#### Task inputs
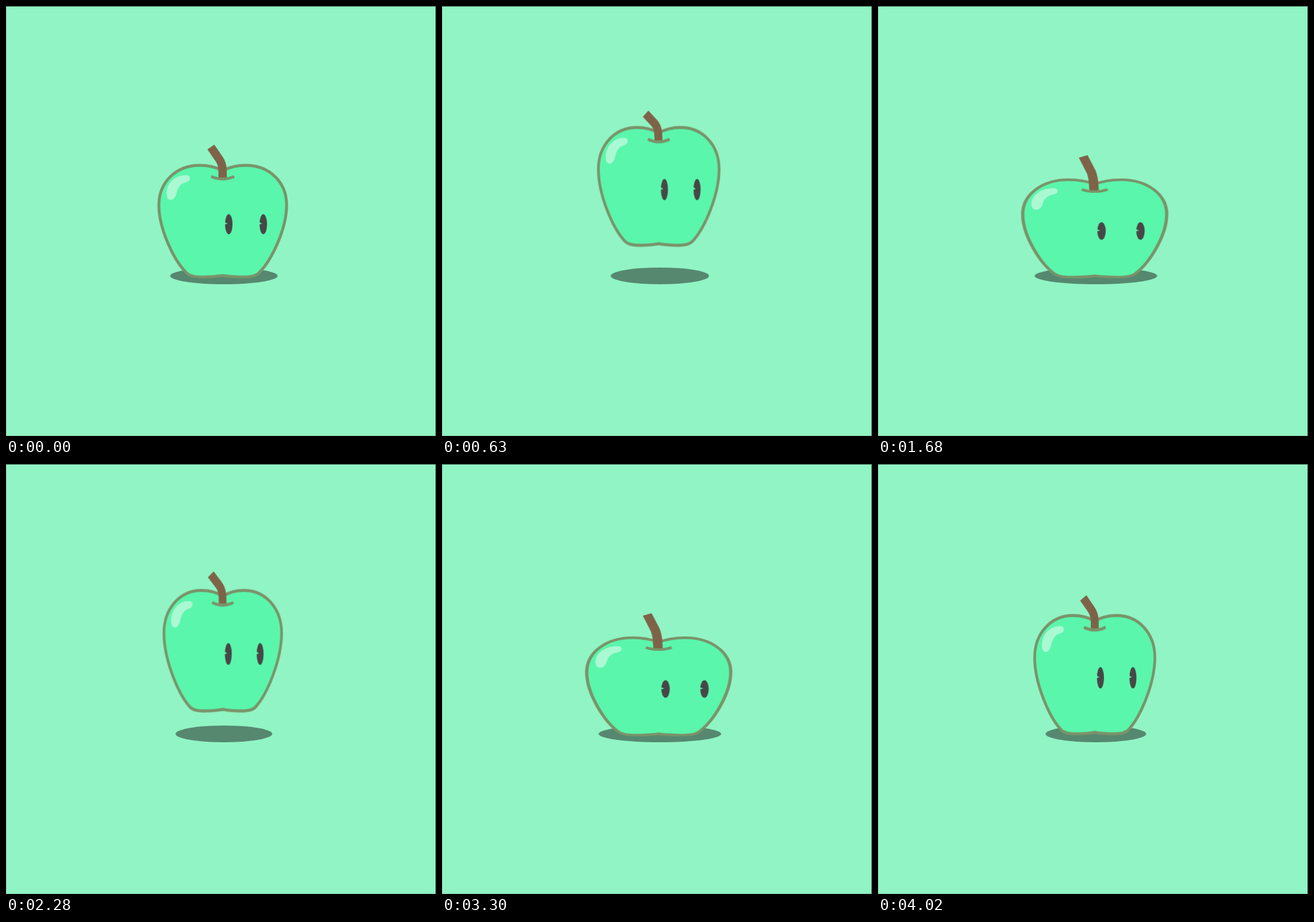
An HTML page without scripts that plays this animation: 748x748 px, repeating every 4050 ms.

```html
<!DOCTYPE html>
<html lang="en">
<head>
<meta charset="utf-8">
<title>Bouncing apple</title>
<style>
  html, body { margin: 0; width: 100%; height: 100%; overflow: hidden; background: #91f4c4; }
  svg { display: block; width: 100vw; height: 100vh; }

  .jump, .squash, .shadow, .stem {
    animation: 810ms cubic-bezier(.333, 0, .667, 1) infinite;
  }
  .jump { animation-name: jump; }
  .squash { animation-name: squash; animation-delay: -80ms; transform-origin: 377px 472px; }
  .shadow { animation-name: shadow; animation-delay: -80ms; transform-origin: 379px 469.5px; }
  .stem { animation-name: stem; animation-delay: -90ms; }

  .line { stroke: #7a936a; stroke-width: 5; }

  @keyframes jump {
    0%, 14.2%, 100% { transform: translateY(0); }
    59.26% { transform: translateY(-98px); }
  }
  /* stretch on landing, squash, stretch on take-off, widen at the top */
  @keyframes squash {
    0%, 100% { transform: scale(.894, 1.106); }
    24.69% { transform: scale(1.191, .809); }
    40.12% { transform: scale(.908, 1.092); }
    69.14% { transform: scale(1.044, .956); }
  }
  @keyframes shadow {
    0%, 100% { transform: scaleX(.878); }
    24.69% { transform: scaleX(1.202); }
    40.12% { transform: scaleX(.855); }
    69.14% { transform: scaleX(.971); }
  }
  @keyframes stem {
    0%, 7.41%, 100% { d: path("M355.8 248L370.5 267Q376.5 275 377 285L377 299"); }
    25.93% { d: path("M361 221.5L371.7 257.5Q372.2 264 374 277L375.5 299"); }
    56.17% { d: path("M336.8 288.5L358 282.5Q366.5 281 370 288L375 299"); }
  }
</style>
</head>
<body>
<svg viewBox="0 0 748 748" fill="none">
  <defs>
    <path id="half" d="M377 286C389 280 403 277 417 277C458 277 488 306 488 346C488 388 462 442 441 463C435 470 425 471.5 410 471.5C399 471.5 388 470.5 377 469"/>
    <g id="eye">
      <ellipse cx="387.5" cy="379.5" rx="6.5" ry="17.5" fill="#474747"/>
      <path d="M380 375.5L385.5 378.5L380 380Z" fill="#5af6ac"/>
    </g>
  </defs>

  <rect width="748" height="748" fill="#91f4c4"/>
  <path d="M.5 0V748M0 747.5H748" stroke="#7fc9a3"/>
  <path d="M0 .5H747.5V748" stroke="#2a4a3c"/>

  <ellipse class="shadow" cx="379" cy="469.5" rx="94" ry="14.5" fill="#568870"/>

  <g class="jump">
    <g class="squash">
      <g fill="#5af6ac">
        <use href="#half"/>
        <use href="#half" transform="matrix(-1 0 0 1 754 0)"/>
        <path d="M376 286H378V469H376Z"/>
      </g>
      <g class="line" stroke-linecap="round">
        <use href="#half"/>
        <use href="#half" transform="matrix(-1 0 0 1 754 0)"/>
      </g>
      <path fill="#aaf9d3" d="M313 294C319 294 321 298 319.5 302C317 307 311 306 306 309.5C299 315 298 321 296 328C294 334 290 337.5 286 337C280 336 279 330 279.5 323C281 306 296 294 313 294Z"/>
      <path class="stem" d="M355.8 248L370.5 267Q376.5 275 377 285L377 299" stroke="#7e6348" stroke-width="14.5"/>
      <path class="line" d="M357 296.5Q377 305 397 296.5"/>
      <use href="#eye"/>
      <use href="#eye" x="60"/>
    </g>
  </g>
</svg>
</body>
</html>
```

#### Problem
Hand back all the entries exactly, leaving out the pictures.

#### Solution for this problem
An HTML page without scripts that plays this animation: 748x748 px, repeating every 4050 ms.

```html
<!DOCTYPE html>
<html lang="en">
<head>
<meta charset="utf-8">
<title>Bouncing apple</title>
<style>
  html, body { margin: 0; width: 100%; height: 100%; overflow: hidden; background: #91f4c4; }
  svg { display: block; width: 100vw; height: 100vh; }

  .jump, .squash, .shadow, .stem {
    animation: 810ms cubic-bezier(.333, 0, .667, 1) infinite;
  }
  .jump { animation-name: jump; }
  .squash { animation-name: squash; animation-delay: -80ms; transform-origin: 377px 472px; }
  .shadow { animation-name: shadow; animation-delay: -80ms; transform-origin: 379px 469.5px; }
  .stem { animation-name: stem; animation-delay: -90ms; }

  .line { stroke: #7a936a; stroke-width: 5; }

  @keyframes jump {
    0%, 14.2%, 100% { transform: translateY(0); }
    59.26% { transform: translateY(-98px); }
  }
  /* stretch on landing, squash, stretch on take-off, widen at the top */
  @keyframes squash {
    0%, 100% { transform: scale(.894, 1.106); }
    24.69% { transform: scale(1.191, .809); }
    40.12% { transform: scale(.908, 1.092); }
    69.14% { transform: scale(1.044, .956); }
  }
  @keyframes shadow {
    0%, 100% { transform: scaleX(.878); }
    24.69% { transform: scaleX(1.202); }
    40.12% { transform: scaleX(.855); }
    69.14% { transform: scaleX(.971); }
  }
  @keyframes stem {
    0%, 7.41%, 100% { d: path("M355.8 248L370.5 267Q376.5 275 377 285L377 299"); }
    25.93% { d: path("M361 221.5L371.7 257.5Q372.2 264 374 277L375.5 299"); }
    56.17% { d: path("M336.8 288.5L358 282.5Q366.5 281 370 288L375 299"); }
  }
</style>
</head>
<body>
<svg viewBox="0 0 748 748" fill="none">
  <defs>
    <path id="half" d="M377 286C389 280 403 277 417 277C458 277 488 306 488 346C488 388 462 442 441 463C435 470 425 471.5 410 471.5C399 471.5 388 470.5 377 469"/>
    <g id="eye">
      <ellipse cx="387.5" cy="379.5" rx="6.5" ry="17.5" fill="#474747"/>
      <path d="M380 375.5L385.5 378.5L380 380Z" fill="#5af6ac"/>
    </g>
  </defs>

  <rect width="748" height="748" fill="#91f4c4"/>
  <path d="M.5 0V748M0 747.5H748" stroke="#7fc9a3"/>
  <path d="M0 .5H747.5V748" stroke="#2a4a3c"/>

  <ellipse class="shadow" cx="379" cy="469.5" rx="94" ry="14.5" fill="#568870"/>

  <g class="jump">
    <g class="squash">
      <g fill="#5af6ac">
        <use href="#half"/>
        <use href="#half" transform="matrix(-1 0 0 1 754 0)"/>
        <path d="M376 286H378V469H376Z"/>
      </g>
      <g class="line" stroke-linecap="round">
        <use href="#half"/>
        <use href="#half" transform="matrix(-1 0 0 1 754 0)"/>
      </g>
      <path fill="#aaf9d3" d="M313 294C319 294 321 298 319.5 302C317 307 311 306 306 309.5C299 315 298 321 296 328C294 334 290 337.5 286 337C280 336 279 330 279.5 323C281 306 296 294 313 294Z"/>
      <path class="stem" d="M355.8 248L370.5 267Q376.5 275 377 285L377 299" stroke="#7e6348" stroke-width="14.5"/>
      <path class="line" d="M357 296.5Q377 305 397 296.5"/>
      <use href="#eye"/>
      <use href="#eye" x="60"/>
    </g>
  </g>
</svg>
</body>
</html>
```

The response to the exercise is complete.